Monday, September 28, 2009

Acceptance of Distance Education

I agree with Mr. Siemens that distance education is becoming an acceptable way to earn a degree. Distance education has been around a long time, but gone are the days when we send for our class work and have to mail in our completed assignment. We still have people who believe that online courses are no match for the traditional class rooms; they believe that you do not have to do as much work to earn the degrees. I have to disagree its actually more work and more time consuming. The acceptance of distance education has come from the acceptance of the internet, social networks, and online instant messaging. We know longer just have friends that we met in school or at work, we have friends from all over the world, due to the emergence of the internet. These tools have made it much easier for us to communicate not only personally but in business as well.

In Betty’s Blog on teacher lingo, her blog, Getting ahead with online courses, (, she tells how online courses have made it easier for adults to go back to school to get a degree, while maintaining a job and a family. I totally agree that distance education has made it easier for us to go back to school and earn a degree while not totally interrupting our day to day lives.

In Mathcoach1’s blog, Secondary Education: OnLine Courses (, he talks about requiring high school students to take at least one on-line course before graduating, to give them the experience since so many students are now choosing online courses. I never really thought about this, but as educators we are supposed to prepare our students for the future. In this blog he said many students believe that online courses are easier than the traditional classroom setting. In some cases that may be true, but you have to be disciplined to take an online course because you are basically working independently. With online courses your do a whole more reading and research since you don’t have the instructor or classmates readily available to answer questions.

Wednesday, September 16, 2009

The Next Generation of Distance Education

I agree that education has to evolve with times. In today's society almost everybody has access to a computer and internet. Gone are the days when distance education meant sending correspondence through the mail, and waiting weeks for a response. With the invention of the internet we expect information to be at our fingertips, why not education. There are a lot of misconceptions about distance learning. The main one that your not getting the same education that you would in a classroom. Your not, in the equivalency theory Dr. Simonson states "It's once we realize that students are learning in a variety of places, different spots, it's impossible for that to be identical" (Simonson, 2000). I have to admit that I was one who kind of doubted an online degree out of ignorance, but once I took an online course, I had to admit that I learned as much or more than when I actually went to a class.

There's also a need for distance education especially in the k-12 setting and is one of the fastest growing areas.

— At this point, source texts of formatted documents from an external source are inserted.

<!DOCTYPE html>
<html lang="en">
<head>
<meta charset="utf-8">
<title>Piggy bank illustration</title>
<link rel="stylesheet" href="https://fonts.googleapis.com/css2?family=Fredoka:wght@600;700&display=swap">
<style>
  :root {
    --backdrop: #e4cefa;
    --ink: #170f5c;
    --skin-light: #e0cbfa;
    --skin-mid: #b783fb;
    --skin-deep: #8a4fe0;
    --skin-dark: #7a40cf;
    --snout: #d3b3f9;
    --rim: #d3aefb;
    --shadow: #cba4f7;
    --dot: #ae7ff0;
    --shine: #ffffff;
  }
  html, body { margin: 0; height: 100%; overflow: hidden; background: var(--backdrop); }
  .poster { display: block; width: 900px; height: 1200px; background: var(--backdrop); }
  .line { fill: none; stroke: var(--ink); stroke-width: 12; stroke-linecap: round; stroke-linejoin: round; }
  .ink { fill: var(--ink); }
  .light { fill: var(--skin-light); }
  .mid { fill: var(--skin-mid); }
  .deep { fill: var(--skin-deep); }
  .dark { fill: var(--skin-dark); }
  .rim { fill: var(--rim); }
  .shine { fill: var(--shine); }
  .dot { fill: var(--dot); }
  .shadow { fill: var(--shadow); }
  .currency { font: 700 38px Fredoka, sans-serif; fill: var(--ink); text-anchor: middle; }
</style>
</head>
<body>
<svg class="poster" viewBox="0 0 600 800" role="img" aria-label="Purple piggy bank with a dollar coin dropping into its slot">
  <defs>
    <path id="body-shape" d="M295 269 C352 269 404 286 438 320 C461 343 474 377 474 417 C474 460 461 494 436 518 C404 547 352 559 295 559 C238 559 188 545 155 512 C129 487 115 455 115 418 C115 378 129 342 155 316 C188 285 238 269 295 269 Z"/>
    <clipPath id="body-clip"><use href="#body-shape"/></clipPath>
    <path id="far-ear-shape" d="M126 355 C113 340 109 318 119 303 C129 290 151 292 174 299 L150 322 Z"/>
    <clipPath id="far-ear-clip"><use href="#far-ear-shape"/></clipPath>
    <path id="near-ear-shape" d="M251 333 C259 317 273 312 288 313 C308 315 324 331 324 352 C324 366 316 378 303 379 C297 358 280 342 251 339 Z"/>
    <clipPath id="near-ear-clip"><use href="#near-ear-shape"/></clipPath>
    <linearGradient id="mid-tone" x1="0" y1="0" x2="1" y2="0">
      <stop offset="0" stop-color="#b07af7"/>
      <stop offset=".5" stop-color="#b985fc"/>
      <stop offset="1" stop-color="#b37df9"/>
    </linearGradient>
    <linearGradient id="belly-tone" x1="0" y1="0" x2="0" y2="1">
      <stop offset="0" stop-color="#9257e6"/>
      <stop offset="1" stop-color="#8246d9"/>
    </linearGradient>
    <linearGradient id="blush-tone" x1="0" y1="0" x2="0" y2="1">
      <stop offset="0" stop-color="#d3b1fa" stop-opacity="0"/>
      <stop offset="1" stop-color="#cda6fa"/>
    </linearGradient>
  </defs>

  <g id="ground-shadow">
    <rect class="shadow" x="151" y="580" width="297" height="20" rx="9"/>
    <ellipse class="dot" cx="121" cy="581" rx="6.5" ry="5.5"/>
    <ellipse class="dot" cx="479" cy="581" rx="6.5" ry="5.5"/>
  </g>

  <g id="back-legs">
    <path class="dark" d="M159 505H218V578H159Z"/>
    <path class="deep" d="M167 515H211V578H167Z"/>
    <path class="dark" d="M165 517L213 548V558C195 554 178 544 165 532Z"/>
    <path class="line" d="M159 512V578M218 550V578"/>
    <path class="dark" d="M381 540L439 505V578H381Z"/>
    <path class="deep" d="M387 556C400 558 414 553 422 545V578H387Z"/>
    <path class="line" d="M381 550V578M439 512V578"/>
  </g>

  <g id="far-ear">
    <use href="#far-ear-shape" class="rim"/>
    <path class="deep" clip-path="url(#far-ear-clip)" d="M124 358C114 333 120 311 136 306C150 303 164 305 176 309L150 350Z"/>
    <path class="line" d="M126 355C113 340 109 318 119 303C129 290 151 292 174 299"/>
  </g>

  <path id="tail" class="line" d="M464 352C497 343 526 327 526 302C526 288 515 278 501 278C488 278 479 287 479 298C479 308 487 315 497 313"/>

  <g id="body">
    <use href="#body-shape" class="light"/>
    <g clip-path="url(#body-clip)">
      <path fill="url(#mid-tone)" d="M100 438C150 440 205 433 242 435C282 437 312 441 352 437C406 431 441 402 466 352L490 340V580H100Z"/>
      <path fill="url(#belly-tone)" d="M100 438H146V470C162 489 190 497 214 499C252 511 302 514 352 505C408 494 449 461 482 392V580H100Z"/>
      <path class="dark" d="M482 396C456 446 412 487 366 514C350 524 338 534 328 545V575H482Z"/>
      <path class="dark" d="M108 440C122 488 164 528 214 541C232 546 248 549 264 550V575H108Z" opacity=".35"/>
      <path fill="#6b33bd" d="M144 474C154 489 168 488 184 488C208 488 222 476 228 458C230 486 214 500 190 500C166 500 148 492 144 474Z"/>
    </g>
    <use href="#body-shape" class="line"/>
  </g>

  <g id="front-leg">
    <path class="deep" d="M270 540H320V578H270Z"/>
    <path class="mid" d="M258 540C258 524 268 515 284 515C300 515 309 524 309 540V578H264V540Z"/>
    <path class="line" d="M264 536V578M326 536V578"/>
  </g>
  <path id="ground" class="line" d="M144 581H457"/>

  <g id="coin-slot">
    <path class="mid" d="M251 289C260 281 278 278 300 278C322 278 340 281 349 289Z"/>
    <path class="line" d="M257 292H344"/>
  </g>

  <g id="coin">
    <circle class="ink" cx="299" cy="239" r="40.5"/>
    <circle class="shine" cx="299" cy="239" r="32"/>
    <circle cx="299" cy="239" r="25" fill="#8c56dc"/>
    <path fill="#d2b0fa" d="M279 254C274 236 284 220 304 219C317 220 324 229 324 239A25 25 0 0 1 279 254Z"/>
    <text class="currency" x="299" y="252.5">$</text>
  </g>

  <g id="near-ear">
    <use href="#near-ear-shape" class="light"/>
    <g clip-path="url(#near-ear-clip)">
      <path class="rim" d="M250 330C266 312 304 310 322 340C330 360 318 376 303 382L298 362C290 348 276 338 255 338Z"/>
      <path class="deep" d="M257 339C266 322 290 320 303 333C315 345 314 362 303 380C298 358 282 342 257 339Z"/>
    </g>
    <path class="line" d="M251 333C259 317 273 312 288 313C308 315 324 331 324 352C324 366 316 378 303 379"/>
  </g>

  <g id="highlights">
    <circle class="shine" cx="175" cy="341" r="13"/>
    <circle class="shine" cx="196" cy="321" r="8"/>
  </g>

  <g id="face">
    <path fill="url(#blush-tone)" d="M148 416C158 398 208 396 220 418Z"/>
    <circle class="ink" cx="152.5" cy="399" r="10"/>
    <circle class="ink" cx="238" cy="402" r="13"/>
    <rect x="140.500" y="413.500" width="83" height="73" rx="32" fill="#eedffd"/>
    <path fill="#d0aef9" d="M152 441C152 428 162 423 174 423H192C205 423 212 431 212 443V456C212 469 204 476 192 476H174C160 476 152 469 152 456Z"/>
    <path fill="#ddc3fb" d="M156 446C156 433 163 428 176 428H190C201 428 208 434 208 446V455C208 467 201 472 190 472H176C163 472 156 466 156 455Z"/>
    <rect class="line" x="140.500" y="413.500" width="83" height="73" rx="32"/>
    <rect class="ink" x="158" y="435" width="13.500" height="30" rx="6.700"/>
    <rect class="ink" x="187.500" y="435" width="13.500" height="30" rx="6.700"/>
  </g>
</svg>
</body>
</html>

With the number of students outgrowing the number of seats in classes, the shortage of highly qualified teachers distance education could is the answer according to Huett, Moller, Foshay, and Coleman. I agree that there are benefits to distance education in the k-12 setting. But, I believe that before students and parents jump into it that they have to understand what this fully means. To me it means that the parent is going to have to take a bigger role in their child's education, since the teacher is not physically there, the parent is going to have to make sure their child is actually online during instructional time, using all the resource provided, and play the role of a tutor or hire one.

Distance education for adults was one of the best things that ever came available. Adults now can get a quality education without leaving home, taking off from work or driving long distance from campus. For Universities this "could mean the difference between a budgetary surplus and a loss..." (Moller, Foshay, and Huett, 2008). Universities just like corporations are all about the bottom line, what is going to make them money. With the increase of non-traditional students trying to obtain degrees and certificates, they had to come up with another way to provide these services so that everybody would be able to obtain it.

In the past before this big explosion of distance learning, there were a lot of errors made on how to approach teaching to students, that you did not have to see face to face. Like with anything else time changes that, educators found out what worked and what did not work.


Huett, J., Moller, L., Foshay, W., & Coleman, C. (2008, September/October). The evolution of distance education: Implications for instructional design on the potential of the web (Part 3: K12). TechTrends, 52(5). 63-67. Retrieved September 15, 2009, from Academic Search premier database, and search using the article's Accession Number: 34729472.

Moller, L., Foshay, W., & Huett, J. (2008, May/June). The evolution of distance education: Implications for instructional design on the potential of the web (Part 2: Higher education). TechTrends, 52(4), 66-70. Retrieved September 15, 2009, from Academic Search Premier database, and search using the article's Accession Number: 33991516.

Simonson, M. (2000, Winter2000). Making Decisions: The Use of Electronic Technology in Online Classrooms. New Directions for Teaching & Learning, Retrieved September 16, 2009, from Academic Search Premier database.